“We have been raising our demands since 1998 and at the initiative of the late Bhairon Singh Shekhawat, who was the chief minister the former Home minister LK Advani held a special camp at Jaisalmer to hear our problems. After that when the Congress government came in power the chief minister Ashok Gehlot constituted a review committee especially for these oustees in 2001. The committee had sent recommendations to the centre, that the Union I government should accept applications of citizenship from Pakistani nationals against a simple affidavit. The committee also suggested to authorise the District Magistrates to grant nationality.” said Sodha. The BJP government under Vasundhara Raje also endorsed its support for the cause and reiterated the recommendations, adding that the minors of the oustees should be granted nationality against a simple application by their parents. The Home Department of Rajasthan had also repeatedly and consistently appealed to the centre.

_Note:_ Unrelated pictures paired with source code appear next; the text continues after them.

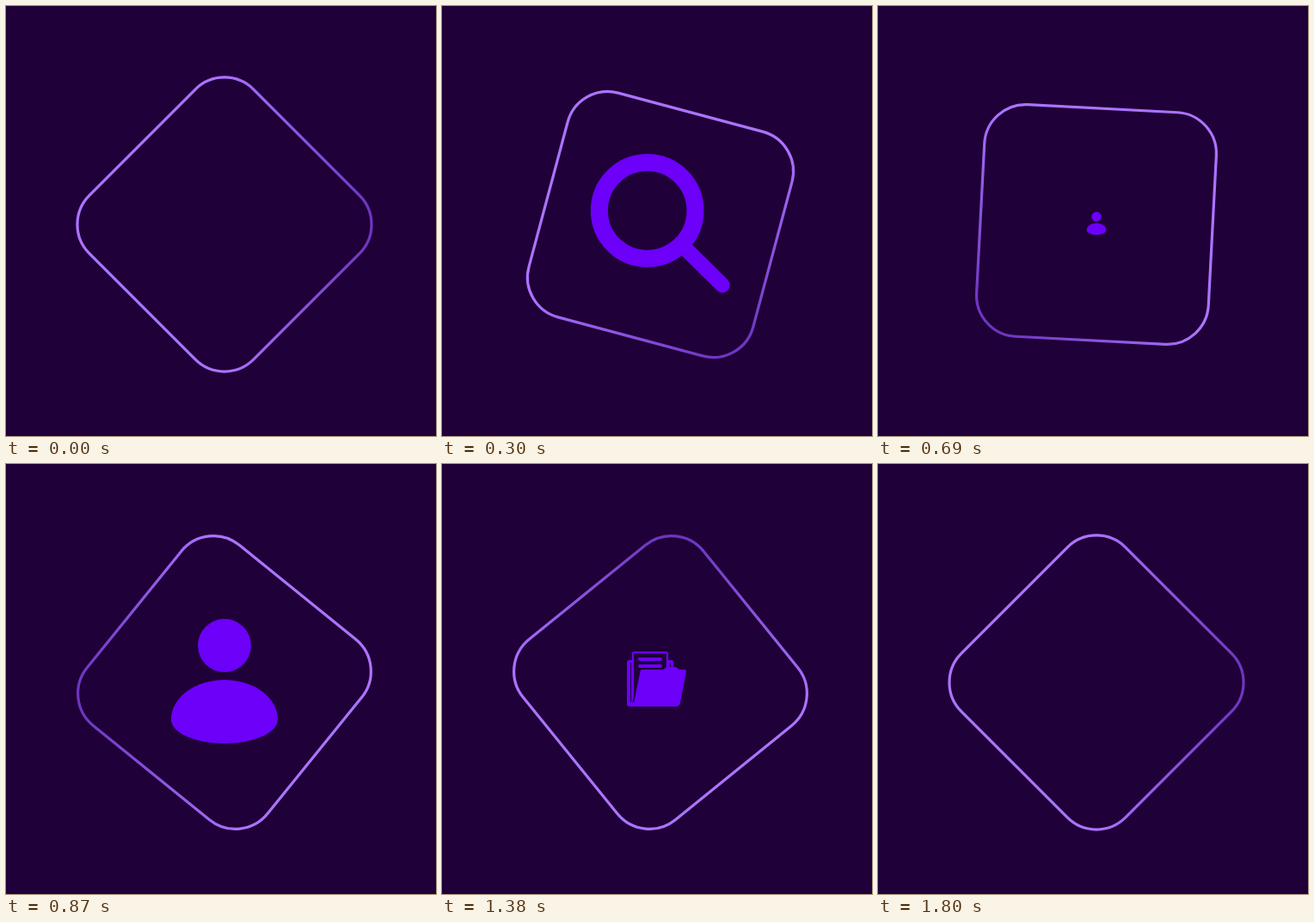
Recreate the animation shown at these times as an HTML page. Size 500 by 500 pixels, loop 1.83 s.

```html
<!DOCTYPE html>
<html lang="en">
<head>
<meta charset="utf-8">
<title>Rotating icon frame</title>
<style>
  html, body { margin: 0; width: 100%; height: 100%; overflow: hidden; background: #1f0038; }
  svg { display: block; width: 100vw; height: 100vh; }
  .ink { fill: #6c00f8; }
  .line { fill: none; stroke: #6c00f8; stroke-linecap: round; }
  .paper { fill: #1f0038; stroke: #6c00f8; stroke-width: 2.2; }
  .gap { fill: none; stroke: #1f0038; }
</style>
</head>
<body>
<svg viewBox="0 0 500 500">
  <defs>
    <linearGradient id="sheen" gradientUnits="userSpaceOnUse" x1="0" y1="0" x2="120" y2="-120">
      <stop offset="0" stop-color="#ac73ff"/>
      <stop offset="1" stop-color="#6d35c1"/>
    </linearGradient>
  </defs>

  <g id="frame" transform="translate(254 254) rotate(45)">
    <rect x="-135" y="-135" width="270" height="270" rx="48"
          fill="none" stroke="url(#sheen)" stroke-width="3.2"/>
  </g>

  <g id="search" visibility="hidden">
    <circle class="line" cx="238.7" cy="237.9" r="55.8" stroke-width="20"/>
    <path class="line" d="M280 279 L326 324.6" stroke-width="17.6"/>
  </g>

  <g id="person" visibility="hidden">
    <circle class="ink" cx="254" cy="210.2" r="31.6"/>
    <path class="ink" d="M190.7 298 A63.3 47 0 0 1 317.3 298 A63.3 28.5 0 0 1 190.7 298 Z"/>
  </g>

  <g id="folder" visibility="hidden">
    <g transform="translate(254 252.7) scale(1.4706) translate(-254 -252.7)">
      <path class="ink" d="M218 228 H264 V282 H218 Q215 282 215 279 V231 Q215 228 218 228 Z"/>
      <path class="ink" d="M262 228 H267 Q269 228 269 230 V237 H262 Z"/>
      <path class="gap" d="M219.6 231 V277 M265.6 231.5 V236" stroke-width="1"/>
      <rect class="paper" x="222" y="219.1" width="40" height="60" rx="1.5"/>
      <path class="line" d="M230 227 H254 M230 235 H254" stroke-width="4"/>
      <path class="gap" d="M230.5 239 L222.5 277" stroke-width="2"/>
      <path class="ink" d="M233 239 H256 Q258 239 259 237.5 Q260 236 262 236 H271
        Q273 236 274 237.5 Q275 239 277 239 H282 Q284.5 239 284 241.5
        L277 278 Q276 282 272 282 H219 Q222.5 281 223.2 277 L230.5 241 Q231 239 233 239 Z"/>
    </g>
  </g>
</svg>

<script>
  const STEP = 30, STEPS = 61, TURN = 60, SLOT = 20;
  const GROW = 10, SHRINK = 5.25;
  const frame = document.getElementById("frame");
  const icons = ["search", "person", "folder"].map(id => document.getElementById(id));

  const clamp = v => Math.min(1, Math.max(0, v));
  const ease = v => v < 0.5 ? 2 * v * v : 1 - 2 * (1 - v) ** 2;

  // Each icon grows, rests and shrinks inside its own slot.
  const iconScale = k => Math.min(ease(clamp(k / GROW)), ease(clamp((SLOT - k) / SHRINK)));

  function draw(k) {
    frame.setAttribute("transform", `translate(254 254) rotate(${45 + 360 * k / TURN})`);
    icons.forEach((icon, i) => {
      const s = iconScale(k - i * SLOT);
      icon.setAttribute("visibility", s > 0 ? "visible" : "hidden");
      icon.setAttribute("transform", `translate(254 252.7) scale(${s}) translate(-254 -252.7)`);
    });
  }

  function tick() {
    // The small lead keeps steps from landing late on slow refreshes.
    draw(Math.floor((performance.now() + 6) / STEP) % STEPS);
    requestAnimationFrame(tick);
  }
  tick();
</script>
</body>
</html>
```
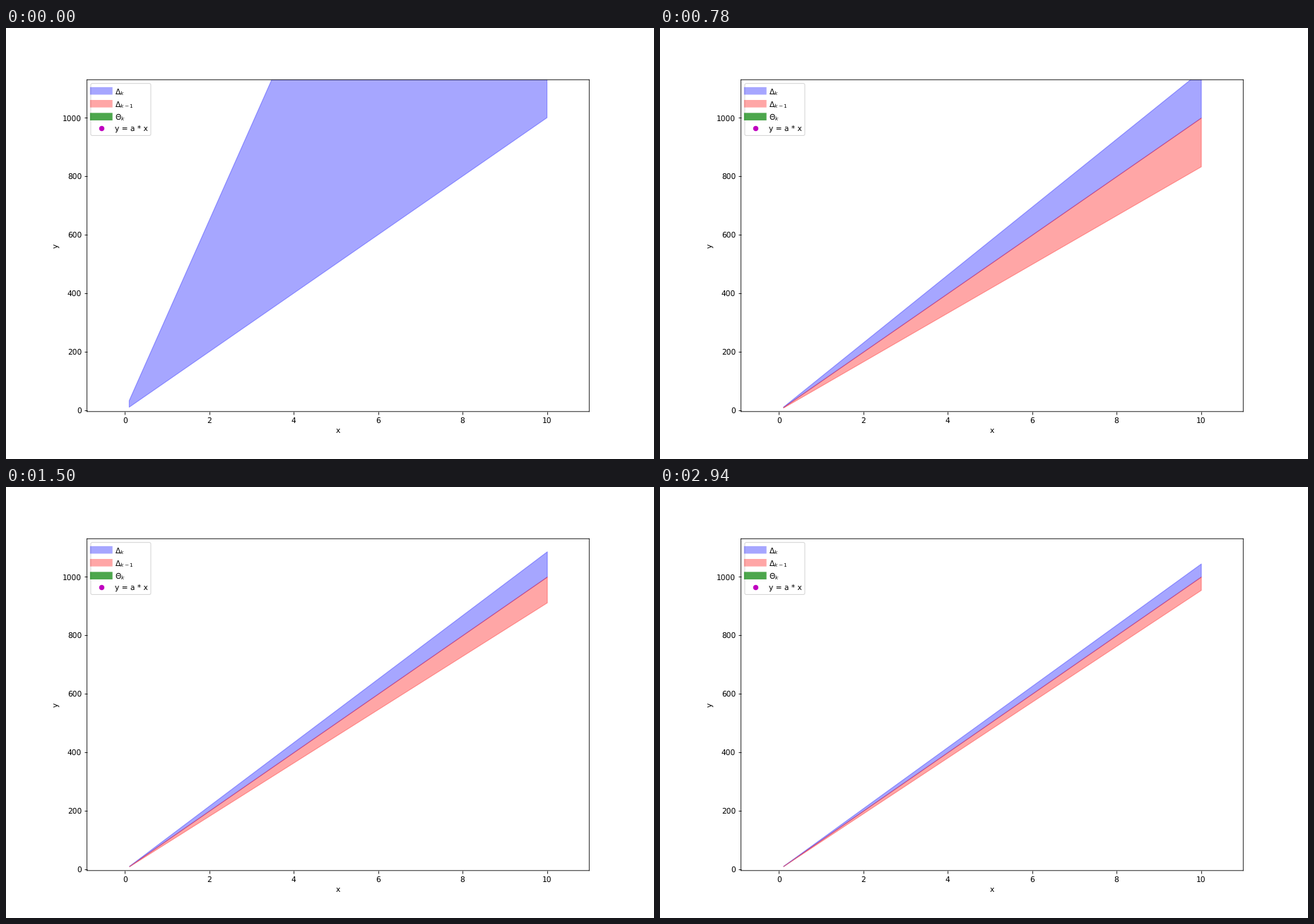
Write a matplotlib script that moves like this. It is 917 px wide and 611 px high and loops after 2.97 s.

```python
import numpy as np
import matplotlib.pyplot as plt
from matplotlib.animation import FuncAnimation
from matplotlib.collections import PolyCollection
from matplotlib.lines import Line2D

W, H, DPI = 917, 611, 76.4
FRAMES, INTERVAL = 99, 30
SLOPE, ERROR, STEP = 100, 45, 0.1
X0, X1 = 0.1, 10

# smooth, unsnapped rendering keeps sub-pixel positions and text metrics
plt.rcParams.update({"font.family": "DejaVu Sans",
                     "text.hinting": "none",
                     "path.snap": False})

# the tiny surplus guards against truncation to one pixel less
fig, ax = plt.subplots(figsize=((W + 0.01) / DPI, (H + 0.01) / DPI), dpi=DPI)
ax.set(xlim=(-0.9, 11), ylim=(-5, 1130), xlabel="x", ylabel="y")


def add_wedge(color):
    wedge = PolyCollection([], facecolor=color, edgecolor=color,
                           alpha=0.35, linewidth=1)
    ax.add_collection(wedge, autolim=False)
    return wedge


def sector(low, high):
    """Region between two lines through the origin, from X0 to X1."""
    return np.array([(X0, low * X0), (X1, low * X1),
                     (X1, high * X1), (X0, high * X0)])


def spread(k):
    """Slope uncertainty after measurement k."""
    return ERROR / (STEP * (k + 2))


def band(color, alpha):
    return Line2D([], [], color=color, alpha=alpha, lw=10)


current, previous = add_wedge("b"), add_wedge("r")

ax.legend(
    [band("b", 0.35), band("r", 0.35), band("g", 0.7),
     Line2D([], [], color="m", marker="o", ls="")],
    [r"$\Delta_k$", r"$\Delta_{k-1}$", r"$\Theta_k$", "y = a * x"],
    loc="upper left", labelspacing=0.41)


def update(k):
    current.set_verts([sector(SLOPE, SLOPE + spread(k))])
    previous.set_verts([sector(SLOPE - spread(k - 1), SLOPE)] if k else [])
    return current, previous


anim = FuncAnimation(fig, update, frames=FRAMES, init_func=lambda: update(0),
                     interval=INTERVAL, repeat=True, repeat_delay=0)
plt.show()
```
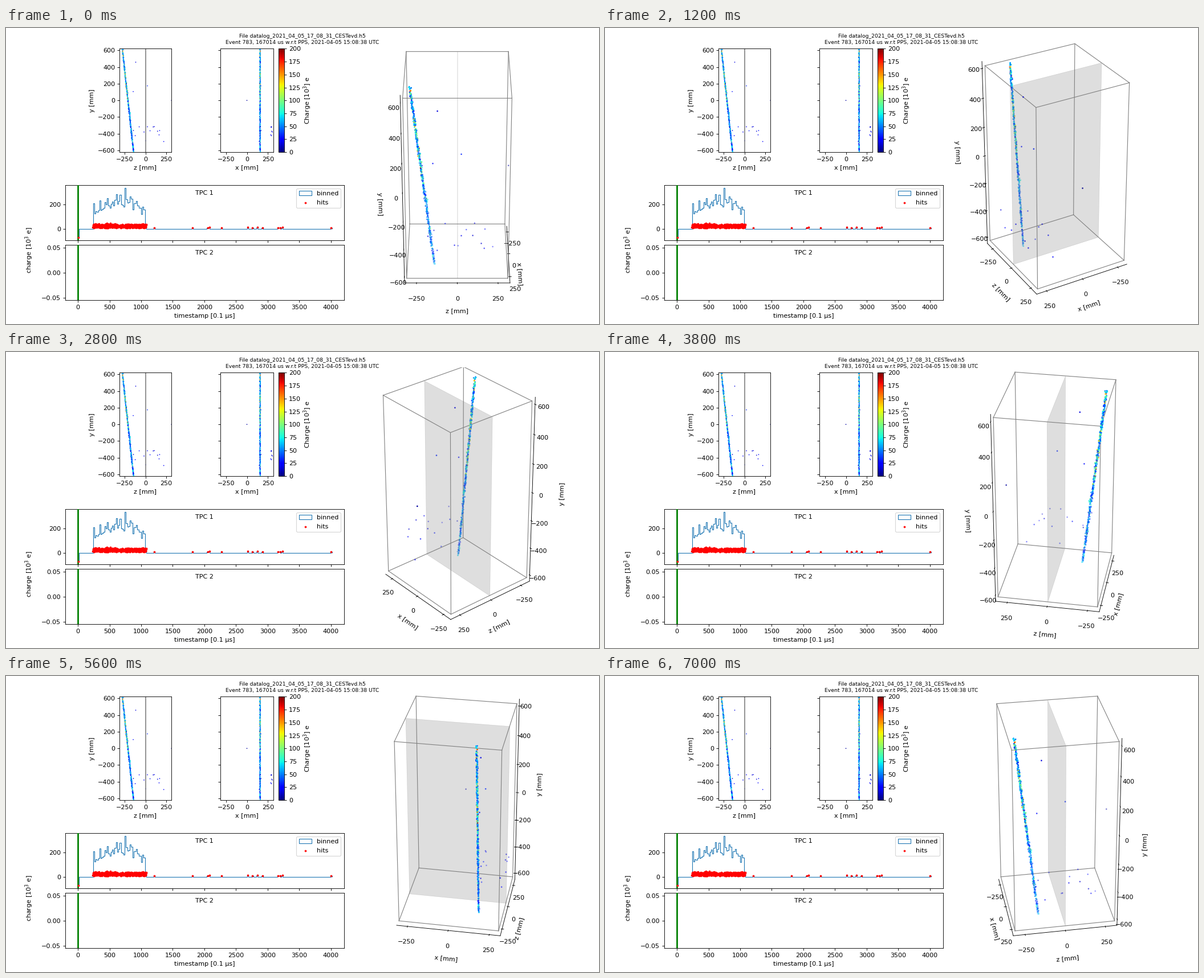
A matplotlib script that plays this animation: 1040 by 520 pixels, repeating every 7.2 s.

```python
import numpy as np
import matplotlib.pyplot as plt
from matplotlib.animation import FuncAnimation
from mpl_toolkits.mplot3d.art3d import Poly3DCollection

W, H, DPI = 1040, 520, 80
FRAMES, INTERVAL = 36, 200
X_MAX, Y_MAX, Z_MAX = 304.3, 620.8, 310.4
TRACK_X = 157

plt.rcParams.update({"font.family": "DejaVu Sans", "font.size": 10})
fig = plt.figure(figsize=(W / DPI, H / DPI), dpi=DPI, facecolor="white")
rng = np.random.default_rng(7)


def box(left, top, right, bottom):
    """Axes rectangle from pixel edges measured from the top left."""
    return [left / W, 1 - bottom / H, (right - left) / W, (bottom - top) / H]


def make_track(count=600):
    """Straight muon track with two short side branches."""
    y = rng.uniform(-Y_MAX, 618, count)
    x = TRACK_X + rng.normal(0, 2, count)
    z = -209 - 0.1078 * y + rng.normal(0, 3, count)
    charge = 18 + rng.gamma(2.6, 16, count) * (1 + 0.2 * np.sign(y))
    for y0, half, dx, dz in ((-165, 28, -8, 14), (108, 12, 5, 10)):
        side = (abs(y - y0) < half) & (rng.random(count) < 0.4)
        x[side] += dx * rng.random(side.sum())
        z[side] += dz * rng.random(side.sum())
        charge[side] += 25
    return x, y, z, charge


def make_strays(count=14):
    """Loose hits low in the volume, plus a few lone ones higher up."""
    x = np.where(np.arange(count) % 2, TRACK_X, 288) + rng.normal(0, 6, count)
    y = -310 - 250 * rng.random(count) ** 2
    z = np.linspace(-147, 225, count) + rng.normal(0, 15, count)
    lone = np.array([(157, 459, -116), (157, 106, -146),
                     (166, 175, 24), (0, 0, 312)]).T
    charge = rng.uniform(12, 32, count + lone.shape[1])
    charge[-1] = 6
    return (*np.hstack([(x, y, z), lone]), charge)


x, y, z, charge = np.hstack([make_track(), make_strays()])
colors = dict(c=charge, cmap="jet", vmin=0, vmax=200)

fig.suptitle("File datalog_2021_04_05_17_08_31_CESTevd.h5\n"
             "Event 783, 167014 us w.r.t PPS, 2021-04-05 15:08:38 UTC",
             fontsize="small")

# side projections
zy = fig.add_axes(box(199, 36.4, 290, 218))
xy = fig.add_axes(box(376, 36.4, 469, 218))
for ax, data, limit, name in ((zy, z, Z_MAX, "z"), (xy, x, 316, "x")):
    dots = ax.scatter(data, y, s=2.2, linewidths=0, **colors)
    ax.set(xlim=(-limit, limit), ylim=(-Y_MAX, Y_MAX), xlabel=f"{name} [mm]",
           xticks=(-250, 0, 250), yticks=range(-600, 601, 200))
zy.axvline(0, color="gray", lw=1.5)
zy.set_ylabel("y [mm]")
xy.tick_params(labelleft=False)
cax = fig.add_axes(box(478, 36.4, 488, 218))
bar = fig.colorbar(dots, cax=cax, ticks=range(0, 201, 25))
bar.set_label("Charge [10$^3$] e", labelpad=2)

# charge over time
tpc1 = fig.add_axes(box(104, 276, 593, 373))
tpc2 = fig.add_axes(box(104, 381.3, 593, 478.4))
late = np.concatenate([[1204, 1808, 2051, 2078, 2268],
                       np.arange(2683, 2920, 78), np.arange(3161, 3240, 38),
                       [4008]])
edges = np.arange(0, 4021, 20)
binned = np.zeros(len(edges) - 1)
binned[0] = -70
binned[late // 20] = 8
step = np.arange(41)
binned[12 + step] = (180 + 45 * np.sin(np.pi * step / 40)
                     + rng.normal(0, 38, len(step))).clip(100, 280)
binned[12 + 25] = 335
binned[12 + 41] = 30
pulse_hits = 560
hit_t = np.concatenate([rng.uniform(235, 1085, pulse_hits), late, [8]])
hit_q = np.concatenate([6 + 26 * rng.random(pulse_hits)
                        + rng.exponential(3, pulse_hits),
                        rng.uniform(6, 11, len(late)), [-70]])
tpc1.hist(edges[:-1], edges, weights=binned, histtype="step", color="C0",
          label="binned")
tpc1.scatter(hit_t, hit_q, s=11, color="red", linewidths=0, zorder=5,
             label="hits")
tpc1.set(ylim=(-95, 356), yticks=(0, 200))
tpc1.legend(loc="upper right")
tpc2.set(ylim=(-0.055, 0.055), yticks=(-0.05, 0, 0.05),
         xlabel="timestamp [0.1 µs]")
for ax, name in ((tpc1, "TPC 1"), (tpc2, "TPC 2")):
    ax.axvline(0, color="green", lw=2.5, zorder=4)
    ax.set(xlim=(-200, 4211), xticks=range(0, 4001, 500))
    ax.text(0.498, 0.86, name, transform=ax.transAxes, ha="center",
            va="center")
fig.text(41 / W, 1 - 390 / H, "charge [10$^3$ e]", rotation=90,
         ha="center", va="center")

# rotating detector volume
view = fig.add_axes(box(564.5, 26.5, 1006.5, 468.5), projection="3d",
                    facecolor="none")
MARGIN = 25 / 24
view.set_box_aspect((1, 1, 2))
view.set(xlim=(-X_MAX * MARGIN, X_MAX * MARGIN),
         ylim=(-Z_MAX * MARGIN, Z_MAX * MARGIN),
         zlim=(-Y_MAX * MARGIN, Y_MAX * MARGIN),
         xticks=(-250, 0, 250), yticks=(-250, 0, 250),
         zticks=range(-600, 601, 200), xlabel="x [mm]", ylabel="z [mm]")
view.set_zlabel("y [mm]", labelpad=20)
view.grid(False)
for axis in (view.xaxis, view.yaxis, view.zaxis):
    axis.set_pane_color((1, 1, 1, 0))

size = np.array([X_MAX, Z_MAX, Y_MAX])
for k in range(3):
    for a in (-1, 1):
        for b in (-1, 1):
            ends = np.insert(np.array([[a, b], [a, b]]), k, [-1, 1], axis=1)
            view.plot(*(ends * size).T, color="gray", lw=1)
cathode = [(sx * X_MAX, 0, sy * Y_MAX)
           for sx, sy in ((-1, -1), (1, -1), (1, 1), (-1, 1))]
gray = (0.5, 0.5, 0.5, 0.26)
view.add_collection3d(Poly3DCollection([cathode], facecolors=[gray],
                                       edgecolors=[gray], linewidths=0.6))
view.scatter(x, z, y, s=1, linewidths=1.4, **colors)


def update(frame):
    # the tiny offset keeps axis placement stable when seen edge-on
    view.view_init(elev=30, azim=frame * 360 / FRAMES + 0.01)
    return ()


anim = FuncAnimation(fig, update, frames=FRAMES, interval=INTERVAL,
                     init_func=lambda: update(0), repeat=True, repeat_delay=0)
plt.show()
```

In 2004, the Rajasthan government set up a cell for the oustees to look into their problems and recommend suitable solutions. In response to the consistent efforts of the Rajastrhan government the Union government decided to grant the power to the District Magistrates through a notification in 2004.
But the Union government under the 1955 Citizenship Act, imposed heavy fees for the applicant of citizenship. However, strong representations by the Pakistani Visthapit Sangh the heavy fees were withdrawn. When this relief was granted 10,000 oustees were provided with citizenship and they now live in India with dignity and rights.
But the fee structure waiver was for a small period and it has been imposed once again and the poor oustees who can ill afford the fees are unable to get the citizenship. Sodha said slow disposal process, red tapism and high fees have deprived over 10,000 migrants of getting the nationality. Such people are unable to educate their children properly for want of nationality certificates and unable to get government jobs.
Sodha demanded that the earlier relaxed rules of authorising the district magistrates to issue nationality certificates should be reintroduced. Sodha said the Ministry of Home Affairs (MHA) through a recent order has asked the various state governments to give extension of Long Term Visas (LTV) of certain categories of Pakistani nationals without insisting of validity of passports as per its recent decision. Under this relaxation such Pakistani nationals who have come to India permanently with the intention to attain Indian citizenship would be granted extension of visa and eventually granted citizenship. But those who have been demanding citizenship and have become a part of the Indian mainstream for the past 40 years have not been given justice.
By Prakash Bhandari from Jaipur